Award-winning Ian says farmers are always ready to embrace new ideas

November 24th, 2022 5:45 PM

By Emma Connolly

Ian Kingston, who was the overall winner of the 2022 Carbery Milk Quality & Sustainability Awards with his wife Marie, son Dylan, parents Dick and Kathleen and sister Shirley Bateman at the awards presentation in Fernhill House Hotel Clonakilty. Also included are Jason Hawkins, ceo Carbery; Cormac O’Keeffe, chairperson; Ciara Sheehan, members of Drinagh Co-op, Darren Lynch, Seamus Daly, David Shiels, Donal McCarthy, Raymond Collins, Brian O’Sullivan and Tim O’Regan. (Photo: Don MacMonagle)

Share this article

Ian Kingston is milking a herd of 181 cows on a 200 acre milking platform, and describes himself as being very interested in the facts and figures, which may be the secret to his farming success

FARMERS are out there working with nature every day and I don’t know any who are not trying to do their best. 

That’s the buoyant outlook of this year’s Carbery Milk Quality and Sustainability Awards winner, Ian Kingston. 

The Drinagh supplier, who farms at Sillertane, Dunmanway said: ‘I think most new ideas are embraced and farmers will always try new ideas if they have confidence in them. I think for everyone it’s about being realistic and only farming and taking on what we can manage, and what the environment and your land can manage.’

Ian farms with the help of his parents Dick and Kathleen, his wife Marie, and their children Dylan, (14) and Emma, (13). 

They are milking a herd of 181 cows on a 200 acre milking platform, producing an average of 430kg of milk solids per cow. 

Ian describes himself as being very interested in the facts and figures about his farm, as well as trialling new approaches: ‘I am always tracking and reading up on what’s happening and keeping up with the latest thinking to do the job right. I tend to be early in trialling new approaches because I trust the advice that I get and that we are never asked to try what won’t work. I also know my ground very well and I know what will work for me.’

One of the first Monitor Farmers (a Carbery/Teagasc joint programme supporting farmers) in 1997, Ian is still part of that group and has also participated in fertility and other trials in Moore Park. He is also part of a Green Acres group.
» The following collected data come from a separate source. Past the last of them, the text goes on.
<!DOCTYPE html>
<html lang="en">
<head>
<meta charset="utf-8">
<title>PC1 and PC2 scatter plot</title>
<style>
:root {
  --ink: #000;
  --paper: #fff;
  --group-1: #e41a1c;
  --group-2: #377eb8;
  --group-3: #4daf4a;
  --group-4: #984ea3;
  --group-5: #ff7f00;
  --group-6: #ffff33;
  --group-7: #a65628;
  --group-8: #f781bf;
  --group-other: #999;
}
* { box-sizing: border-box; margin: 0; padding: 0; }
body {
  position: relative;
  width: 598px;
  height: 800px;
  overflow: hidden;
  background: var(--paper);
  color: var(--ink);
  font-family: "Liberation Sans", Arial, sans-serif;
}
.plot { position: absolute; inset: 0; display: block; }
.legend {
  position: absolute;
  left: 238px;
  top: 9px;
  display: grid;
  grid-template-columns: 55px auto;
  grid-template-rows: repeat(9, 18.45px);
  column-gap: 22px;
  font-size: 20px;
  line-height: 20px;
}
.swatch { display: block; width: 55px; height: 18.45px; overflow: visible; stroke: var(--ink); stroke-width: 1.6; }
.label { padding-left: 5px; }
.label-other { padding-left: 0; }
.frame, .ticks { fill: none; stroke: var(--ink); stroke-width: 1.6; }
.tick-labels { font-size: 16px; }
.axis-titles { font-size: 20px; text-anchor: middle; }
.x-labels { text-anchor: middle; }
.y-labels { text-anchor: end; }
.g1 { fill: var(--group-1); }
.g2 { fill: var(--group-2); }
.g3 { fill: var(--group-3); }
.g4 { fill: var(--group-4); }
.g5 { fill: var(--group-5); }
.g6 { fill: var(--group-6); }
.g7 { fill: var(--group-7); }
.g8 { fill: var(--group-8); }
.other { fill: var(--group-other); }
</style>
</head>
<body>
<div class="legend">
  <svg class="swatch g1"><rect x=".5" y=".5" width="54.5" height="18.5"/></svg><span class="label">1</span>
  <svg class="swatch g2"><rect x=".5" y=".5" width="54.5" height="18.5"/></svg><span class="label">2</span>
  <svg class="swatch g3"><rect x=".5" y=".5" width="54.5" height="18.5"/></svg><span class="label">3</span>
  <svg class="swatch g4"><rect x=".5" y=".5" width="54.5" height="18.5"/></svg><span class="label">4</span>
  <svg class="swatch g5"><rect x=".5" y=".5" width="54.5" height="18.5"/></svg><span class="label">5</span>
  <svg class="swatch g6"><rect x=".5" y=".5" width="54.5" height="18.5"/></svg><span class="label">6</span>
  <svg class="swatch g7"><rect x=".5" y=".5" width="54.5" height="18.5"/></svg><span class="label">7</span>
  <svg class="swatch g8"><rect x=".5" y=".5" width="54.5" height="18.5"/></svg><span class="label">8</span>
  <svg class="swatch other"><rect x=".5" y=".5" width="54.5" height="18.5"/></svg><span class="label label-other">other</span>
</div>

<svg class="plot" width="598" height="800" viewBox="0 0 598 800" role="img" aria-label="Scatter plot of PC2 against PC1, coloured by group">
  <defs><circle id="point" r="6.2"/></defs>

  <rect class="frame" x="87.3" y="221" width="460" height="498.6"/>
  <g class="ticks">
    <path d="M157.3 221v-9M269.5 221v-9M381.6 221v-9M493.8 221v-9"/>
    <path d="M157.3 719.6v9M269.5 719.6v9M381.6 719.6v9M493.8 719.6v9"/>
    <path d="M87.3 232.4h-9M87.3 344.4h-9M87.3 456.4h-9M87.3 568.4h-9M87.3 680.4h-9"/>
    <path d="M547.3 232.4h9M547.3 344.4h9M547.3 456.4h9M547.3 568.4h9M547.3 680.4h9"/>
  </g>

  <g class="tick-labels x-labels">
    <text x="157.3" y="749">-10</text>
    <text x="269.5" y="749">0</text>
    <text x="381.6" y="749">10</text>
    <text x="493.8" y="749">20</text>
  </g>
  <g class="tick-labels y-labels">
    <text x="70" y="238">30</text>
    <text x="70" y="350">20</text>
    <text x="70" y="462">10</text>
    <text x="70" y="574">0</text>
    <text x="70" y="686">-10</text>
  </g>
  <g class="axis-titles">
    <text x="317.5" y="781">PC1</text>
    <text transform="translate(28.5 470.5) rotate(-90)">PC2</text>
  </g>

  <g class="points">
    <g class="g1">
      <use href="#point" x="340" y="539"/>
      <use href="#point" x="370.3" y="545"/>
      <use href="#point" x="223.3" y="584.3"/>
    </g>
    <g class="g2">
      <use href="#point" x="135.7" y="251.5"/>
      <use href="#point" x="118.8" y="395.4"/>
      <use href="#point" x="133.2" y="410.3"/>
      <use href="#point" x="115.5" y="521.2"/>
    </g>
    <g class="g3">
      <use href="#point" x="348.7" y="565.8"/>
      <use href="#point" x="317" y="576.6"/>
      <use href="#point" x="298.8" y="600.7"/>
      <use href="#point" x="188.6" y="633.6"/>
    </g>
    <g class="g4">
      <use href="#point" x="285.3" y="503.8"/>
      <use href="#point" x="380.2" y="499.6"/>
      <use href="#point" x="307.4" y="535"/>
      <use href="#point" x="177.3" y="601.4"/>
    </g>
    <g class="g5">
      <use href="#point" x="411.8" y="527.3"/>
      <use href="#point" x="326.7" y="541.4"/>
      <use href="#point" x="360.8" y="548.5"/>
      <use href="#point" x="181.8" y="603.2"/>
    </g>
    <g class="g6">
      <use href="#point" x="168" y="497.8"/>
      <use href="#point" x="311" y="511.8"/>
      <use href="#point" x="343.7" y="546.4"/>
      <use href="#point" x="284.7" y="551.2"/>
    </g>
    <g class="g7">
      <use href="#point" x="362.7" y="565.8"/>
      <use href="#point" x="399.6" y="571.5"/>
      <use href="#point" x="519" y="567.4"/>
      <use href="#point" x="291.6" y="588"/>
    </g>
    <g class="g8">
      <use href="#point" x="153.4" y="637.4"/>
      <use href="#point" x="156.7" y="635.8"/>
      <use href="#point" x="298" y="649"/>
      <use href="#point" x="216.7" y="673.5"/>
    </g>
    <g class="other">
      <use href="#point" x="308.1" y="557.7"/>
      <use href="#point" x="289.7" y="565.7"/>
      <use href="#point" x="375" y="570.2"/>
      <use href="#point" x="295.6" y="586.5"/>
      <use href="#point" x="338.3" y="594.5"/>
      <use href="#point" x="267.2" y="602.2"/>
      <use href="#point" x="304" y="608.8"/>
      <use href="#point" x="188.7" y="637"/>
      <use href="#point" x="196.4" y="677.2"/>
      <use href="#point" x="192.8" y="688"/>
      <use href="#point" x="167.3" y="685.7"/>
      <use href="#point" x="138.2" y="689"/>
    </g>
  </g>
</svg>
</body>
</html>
Ian has also done a term on the board of Drinagh Co-op. 

He is a member of the Carbery Greener Dairy Farmers group and subsequently went on to complete the Diploma in Environmental Science with UCC. He has a focus on EBI and has been grass measuring for many years. He has trialled protected urea and all slurry is spread using a trailing shoe. He has clover on about 20% of the farm, and also maintains hedgerows, and is planting new ones where needed. 

There were three finalists from each West Cork Co-op at the awards.

Bandon Co-op winner was Mícheál and Martina Dullea, Keelnameela; finalists were: Anthony Dempsey, Ballymountain, Innishannon; Éibhlín and Michael Kiely, Ballyvrin, Kinsale.  

Barryroe Co-op winner was Michael Coleman, Carrigeen, Butlerstown; finalists were: Laurence, Denis and Bridget Keohane, Ballintemple, Clonakilty and Patrick O’Brien, Brownstown, Ballinspittle.

Drinagh Co-op winner was Ian; with finalists: Sam Kingston, Bawnahow, Drimoleague and Timothy and Shane McCarthy, Dromusta West, Drimoleague 

Lisavaird Co-op winner  was Kevin Collins, Caruvouler, Ballineen; with finalists: Stanley Helen, Crohane, Ballinscarthy; Richard and Michael White, Tullineaskey, Clonakilty.

Share this article